Just had the ignition switch changed on my 2008 Chrysler Town and Country for a hefty cost and 2 days later the car is not starting.Now it’s the battery.Just an observation if the ignition switch drains the battery wouldn’t the mechanic look at that as well,just saying
I have a Nissan Pathfinder 2004. At times, it stalls immediately after starting; other times, it takes a while before it starts. There is this very loud and rapid clicking sound when it takes longer to start. It appears like the sound is from the starter area under the hood.
Could this be an ignition switch problem as the starter is fine.
How do you know the starter is fine?
Hi i have a 2013 Ford Taurus my dashboard lights and radio come on and headlights but it wont turn over it says nothing, no clicks no nothing
Your battery could be dead. Sometimes the accessories will work, but the battery won’t have enough amps to turn the starter motor.
I have a 2007 Kia optima LX hard for the key to start once I get it started it’s ok
Is the car cranking for a while, or is it hard to even turn the key?
I have 2010 Dodge Caravan and when I turn on the van i have to do it more than once. After my 2nd or 3rd attempt it turns on what could it be the ignition switch a cable. Nothing appears on my dash bored after it turns on.
Is the van more likely to stay running when you give it a little gas as you try to start it?
My car is in Anti-Theft Security Mode, I have put my key into the ignition, and it will sometimes turn on (the dashboard lights, the air conditioner, the music) but it won’t start. I understand it is because it is in Anti-Theft Security mode, but I’ve never had it do this and I’ve had the car for 5 years. Now when I go back outside to place the key in the ignition, the radio, the dashboard lights will begin to flicker like crazy and I hear a ticking/clicking noise while the anti-theft is flashing like crazy… I don’t have the money to trial and error, so what could this be? Is it just the Anti-Theft security lock or could it be something more severe?
I don’t know. Does your key have a battery? If so, when was the last time it was replaced?
2004 dodge ram 1500. I’ve noticed that when I turn off the truck and get out the radio will turn on and then I hear clicking/ blocking noise coming from under the hood.
This also happens later on in the evening.
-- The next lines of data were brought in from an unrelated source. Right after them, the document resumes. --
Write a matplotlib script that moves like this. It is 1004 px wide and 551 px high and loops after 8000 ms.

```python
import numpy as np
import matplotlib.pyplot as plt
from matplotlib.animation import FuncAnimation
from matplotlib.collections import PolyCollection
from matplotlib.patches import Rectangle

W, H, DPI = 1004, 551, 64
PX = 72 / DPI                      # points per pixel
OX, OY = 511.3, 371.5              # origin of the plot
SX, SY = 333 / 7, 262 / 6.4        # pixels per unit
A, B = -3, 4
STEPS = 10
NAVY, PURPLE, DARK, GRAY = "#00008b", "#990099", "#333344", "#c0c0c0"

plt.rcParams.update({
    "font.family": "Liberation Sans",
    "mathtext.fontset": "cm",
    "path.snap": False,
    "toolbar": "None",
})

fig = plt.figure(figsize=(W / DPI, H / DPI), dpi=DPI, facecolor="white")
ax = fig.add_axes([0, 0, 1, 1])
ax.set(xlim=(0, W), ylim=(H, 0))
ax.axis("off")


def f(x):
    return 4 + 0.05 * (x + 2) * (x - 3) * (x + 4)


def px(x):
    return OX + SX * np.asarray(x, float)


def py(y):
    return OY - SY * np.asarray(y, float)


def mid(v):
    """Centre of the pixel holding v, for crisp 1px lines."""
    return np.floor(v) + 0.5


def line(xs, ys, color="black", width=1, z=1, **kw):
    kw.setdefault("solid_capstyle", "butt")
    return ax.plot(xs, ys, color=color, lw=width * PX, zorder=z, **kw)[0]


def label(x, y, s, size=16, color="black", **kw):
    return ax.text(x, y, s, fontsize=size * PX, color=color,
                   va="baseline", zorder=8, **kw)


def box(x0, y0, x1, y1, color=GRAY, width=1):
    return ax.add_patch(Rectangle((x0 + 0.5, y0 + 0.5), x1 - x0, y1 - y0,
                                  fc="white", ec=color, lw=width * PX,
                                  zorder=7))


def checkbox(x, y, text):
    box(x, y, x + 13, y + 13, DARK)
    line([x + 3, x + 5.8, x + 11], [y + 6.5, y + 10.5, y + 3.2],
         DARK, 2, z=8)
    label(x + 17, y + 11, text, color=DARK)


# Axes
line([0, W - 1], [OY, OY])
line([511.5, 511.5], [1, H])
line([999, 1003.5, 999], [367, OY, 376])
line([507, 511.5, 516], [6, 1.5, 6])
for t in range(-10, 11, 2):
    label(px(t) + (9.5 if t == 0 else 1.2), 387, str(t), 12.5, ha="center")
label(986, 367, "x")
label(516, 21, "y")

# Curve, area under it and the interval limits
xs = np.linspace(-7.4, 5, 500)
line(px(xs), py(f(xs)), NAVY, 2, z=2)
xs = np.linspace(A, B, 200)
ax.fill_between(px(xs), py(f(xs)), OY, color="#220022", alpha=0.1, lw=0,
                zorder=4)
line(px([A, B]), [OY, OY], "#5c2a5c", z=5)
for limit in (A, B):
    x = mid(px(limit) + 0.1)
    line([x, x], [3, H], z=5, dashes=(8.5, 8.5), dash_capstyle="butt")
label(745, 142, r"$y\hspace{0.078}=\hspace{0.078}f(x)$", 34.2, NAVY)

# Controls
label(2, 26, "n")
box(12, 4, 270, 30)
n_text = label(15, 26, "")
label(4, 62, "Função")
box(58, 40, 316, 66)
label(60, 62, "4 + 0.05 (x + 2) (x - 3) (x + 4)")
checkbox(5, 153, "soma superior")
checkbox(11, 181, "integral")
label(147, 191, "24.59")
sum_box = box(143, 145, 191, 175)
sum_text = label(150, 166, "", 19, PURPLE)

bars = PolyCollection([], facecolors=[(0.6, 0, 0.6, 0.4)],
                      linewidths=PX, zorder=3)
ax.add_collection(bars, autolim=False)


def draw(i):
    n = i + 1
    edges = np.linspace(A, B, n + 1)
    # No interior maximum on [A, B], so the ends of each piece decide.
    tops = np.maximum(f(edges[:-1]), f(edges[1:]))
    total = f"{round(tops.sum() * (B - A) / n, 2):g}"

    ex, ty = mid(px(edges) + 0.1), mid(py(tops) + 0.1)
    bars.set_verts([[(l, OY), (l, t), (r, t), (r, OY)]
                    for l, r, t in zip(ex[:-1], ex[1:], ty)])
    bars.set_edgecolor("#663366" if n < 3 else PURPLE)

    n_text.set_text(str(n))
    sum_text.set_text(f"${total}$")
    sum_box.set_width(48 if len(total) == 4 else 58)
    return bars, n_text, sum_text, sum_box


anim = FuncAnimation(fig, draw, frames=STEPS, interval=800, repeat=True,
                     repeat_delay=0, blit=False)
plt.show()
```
I’ll go to leave and the radio on the blocking/ clicking sound would be going off, sometimes I can start the truck back up and jiggle the ignition and if I’m late then the truck won’t start.
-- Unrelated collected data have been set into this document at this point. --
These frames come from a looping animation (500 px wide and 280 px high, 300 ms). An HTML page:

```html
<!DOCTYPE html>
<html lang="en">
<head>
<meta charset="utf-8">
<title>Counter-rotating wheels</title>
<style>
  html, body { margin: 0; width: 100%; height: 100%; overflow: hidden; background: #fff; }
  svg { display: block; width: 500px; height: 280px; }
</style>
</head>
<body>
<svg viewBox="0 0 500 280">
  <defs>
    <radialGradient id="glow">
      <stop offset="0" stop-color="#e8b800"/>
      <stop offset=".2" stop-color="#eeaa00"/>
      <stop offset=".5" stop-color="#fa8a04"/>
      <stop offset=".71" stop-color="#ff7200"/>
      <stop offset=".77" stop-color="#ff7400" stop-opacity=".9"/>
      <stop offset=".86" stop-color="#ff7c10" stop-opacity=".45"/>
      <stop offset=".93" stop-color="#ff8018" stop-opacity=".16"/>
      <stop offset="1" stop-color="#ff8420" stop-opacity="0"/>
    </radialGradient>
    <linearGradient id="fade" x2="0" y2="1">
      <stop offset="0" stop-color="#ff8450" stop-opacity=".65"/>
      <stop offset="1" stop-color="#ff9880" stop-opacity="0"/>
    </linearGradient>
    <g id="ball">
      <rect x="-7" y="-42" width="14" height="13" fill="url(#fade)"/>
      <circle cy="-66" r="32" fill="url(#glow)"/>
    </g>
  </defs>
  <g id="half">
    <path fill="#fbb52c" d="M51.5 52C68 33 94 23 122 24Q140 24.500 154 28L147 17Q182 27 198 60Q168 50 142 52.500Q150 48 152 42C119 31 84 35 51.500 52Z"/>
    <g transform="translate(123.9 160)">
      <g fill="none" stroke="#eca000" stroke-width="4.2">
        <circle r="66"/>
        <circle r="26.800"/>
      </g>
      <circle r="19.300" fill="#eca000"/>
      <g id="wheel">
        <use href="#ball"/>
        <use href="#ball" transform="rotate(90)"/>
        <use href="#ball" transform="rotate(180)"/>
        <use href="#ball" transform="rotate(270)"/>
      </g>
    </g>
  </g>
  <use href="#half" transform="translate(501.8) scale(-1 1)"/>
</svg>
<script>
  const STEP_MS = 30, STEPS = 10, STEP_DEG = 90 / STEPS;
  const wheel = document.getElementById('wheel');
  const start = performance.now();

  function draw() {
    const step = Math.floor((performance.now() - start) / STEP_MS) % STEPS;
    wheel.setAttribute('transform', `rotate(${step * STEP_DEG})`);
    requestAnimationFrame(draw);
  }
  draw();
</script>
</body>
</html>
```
My husband thinks it’s the neutral safety switch and I think it’s the ignition.
The dealership says nothing about it. Help.
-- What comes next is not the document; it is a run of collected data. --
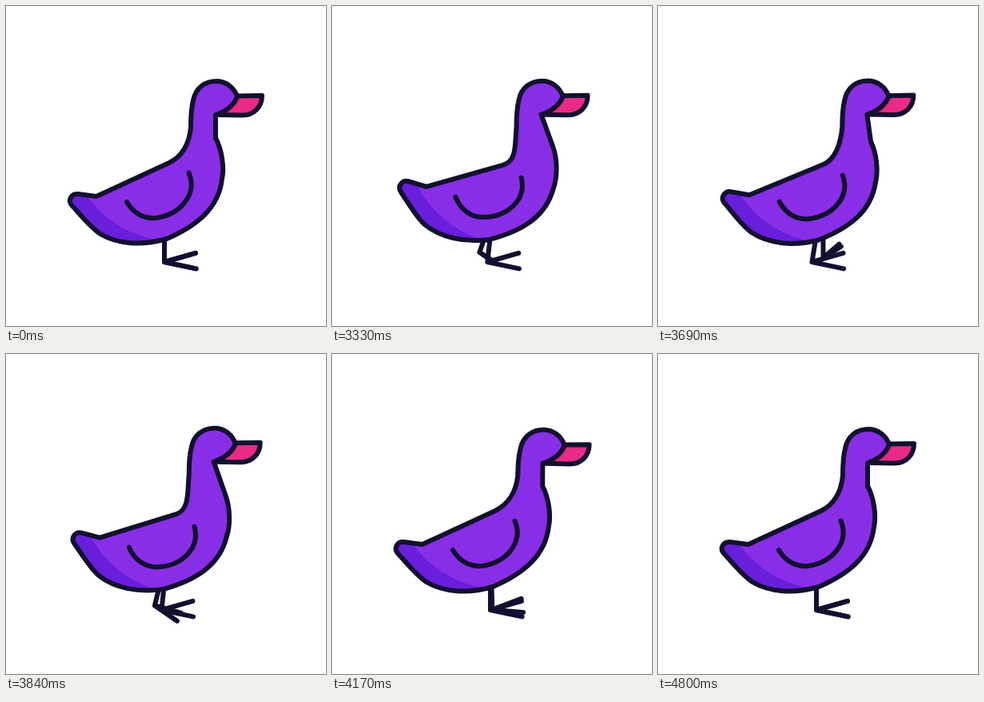
These frames come from a looping animation (400 px wide and 400 px high, 4.86 s). An HTML page:

```html
<!DOCTYPE html>
<html lang="en">
<head>
<meta charset="utf-8">
<title>Walking duck</title>
<style>
  html, body { margin: 0; width: 100%; height: 100%; overflow: hidden; background: #fff; }
  svg { display: block; width: 100vw; height: 100vh; }
  .line { fill: none; stroke: #12102f; stroke-width: 6; stroke-linecap: round; stroke-linejoin: round; }
</style>
</head>
<body>
<svg viewBox="0 0 400 400">
  <path id="legA" class="line"/>
  <path id="legB" class="line"/>
  <path id="beak" fill="#ea2b86"/>
  <path id="beakShade" fill="#d3257f"/>
  <path id="beakLine" class="line"/>
  <path id="body" fill="#882ee7"/>
  <path id="shade" fill="#681edb"/>
  <path id="outline" class="line"/>
  <path id="wing" class="line"/>
</svg>
<script>
const LOOP = 4860, STEP = 30;
const WALK = 3000, WALK_END = 4110;
const { sin, cos, PI } = Math;
const rad = deg => deg * PI / 180;

// Smooth hill: 1 at the centre, 0 beyond the half width
function bump(t, centre, half) {
  const d = (t - centre) / half;
  return Math.abs(d) < 1 ? cos(d * PI / 2) ** 2 : 0;
}

// Progress of a leg swing, 0 while the foot is down
function swing(t, start, length) {
  const u = (t - start) / length;
  return u > 0 && u < 1 ? u : 0;
}

// Returns a function that places a point of a rigid part
function mover(cx, cy, dx, dy, turn) {
  const c = cos(rad(turn)), s = sin(rad(turn));
  return (x, y) => {
    const px = x - cx, py = y - cy;
    return `${(cx + dx + px * c - py * s).toFixed(2)} ${(cy + dy + px * s + py * c).toFixed(2)} `;
  };
}

function set(id, d) {
  document.getElementById(id).setAttribute('d', d);
}

function legPath(t, u) {
  const lift = sin(PI * u), reach = -14 * sin(2 * PI * u);
  const x = 198 - 6 * bump(t, 3580, 580) + reach;
  const y = 320 - 15 * lift * (1.25 - u);
  const angle = 40 * sin(2 * PI * u) + 8 * lift - 2;
  const length = 40.5 - 20 * lift, spread = 14 * (1 - lift);
  const toe = side => {
    const a = rad(angle + side * spread);
    return `M${x} ${y}L${x + length * cos(a)} ${y + length * sin(a)}`;
  };
  return `M${198 + reach * 0.6} 286L${x} ${y}${toe(-1)}${toe(1)}`;
}

function headPose(t) {
  const walking = t > WALK && t < WALK_END;
  const beat = (t - WALK) / (WALK_END - WALK) * 3;
  const sway = walking ? 2 * (cos(2 * PI * beat) - 1) : 0;
  const peck = bump(t, 4380, 270);
  const back = sway - 2 * bump(t, 4720, 80);
  return { x: back + 13 * peck, y: 0.6 * back + 5.8 * peck, turn: 4.5 * peck, push: 8 * peck };
}

function draw(t) {
  const head = headPose(t);
  const tilt = 9 * bump(t, 3330, 300) + 8 * bump(t, 3880, 300);
  const H = mover(263, 120, head.x, head.y, head.turn);
  const B = mover(190, 226.5, 0.65 * tilt, 2 * bump(t, 3810, 320), tilt);
  const chest = (x, y, k) => B(x + head.push * k, y);

  set('legA', legPath(t, swing(t, 3180, 400) + swing(t, 3800, 380)));
  set('legB', legPath(t, swing(t, 3450, 320)));

  const beak = 'M' + H(288, 112.6) + 'L' + H(320, 112)
    + 'C' + H(320, 127) + H(309, 136.5) + H(296, 136.5) + 'L' + H(264, 136) + 'Z';
  set('beak', beak);
  set('beakLine', beak);
  set('beakShade', 'M' + H(288, 113) + 'L' + H(293, 114)
    + 'C' + H(290, 124) + H(283, 131) + H(273, 136) + 'L' + H(264, 136) + 'Z');

  const belly = 'C' + B(170, 300) + B(140, 298) + B(118, 285)
    + 'C' + B(105, 276) + B(94, 262) + B(83, 250)
    + 'C' + B(76, 243) + B(82, 234) + B(90, 235);
  const duck = 'M' + B(113, 238) + 'L' + B(204, 196)
    + 'C' + B(220, 188) + H(229, 172) + H(231, 152)
    + 'C' + H(231, 136) + H(232, 126) + H(234, 118)
    + 'C' + H(237, 102) + H(249, 94) + H(263, 94)
    + 'C' + H(275, 94) + H(285, 102) + H(289, 113)
    + 'C' + H(286, 123) + H(275, 132) + H(262, 136)
    + 'L' + chest(262, 165, 1.2)
    + 'C' + chest(270, 180, 1.1) + chest(273, 202, 1) + chest(270, 216, 0.8)
    + 'C' + chest(266, 252, 0.4) + B(240, 274) + B(201, 291)
    + belly + 'Z';
  set('body', duck);
  set('outline', duck);
  set('shade', 'M' + B(201, 291) + belly + 'L' + B(101, 237)
    + 'C' + B(118, 262) + B(148, 285) + B(188, 292) + 'Z');

  set('wing', 'M' + B(151, 245) + 'C' + B(161, 262) + B(176, 266) + B(187, 265)
    + 'C' + B(217, 261) + B(240, 236) + B(228.5, 208.5));
}

const start = performance.now();
function tick() {
  const t = (performance.now() - start) % LOOP;
  draw(Math.floor(t / STEP) * STEP);
  requestAnimationFrame(tick);
}
tick();
</script>
</body>
</html>
```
Is the sound a loud, rapid clicking like a starter would make?
Hi , I have a 2005 Chrysler 300 I went to Walmart last night come back out and my car wouldn’t crank but the lights are coming on and the car isn’t turning over do you have any suggestions I tried tapping where the ignition switch is still won’t crank
When the battery is low, it’s often possible to run the accessories and not be able to start the engine. Did you hear any clicking when you tried to start the vehicle? Would the vehicle start with a jump?
Great help, thank you very much!!
Great explaining wow helped me a lot now trying these on my son’s cummins if this works he will b so mad I goggle an search so much working on vehicles an they hate it when I fix it thank you so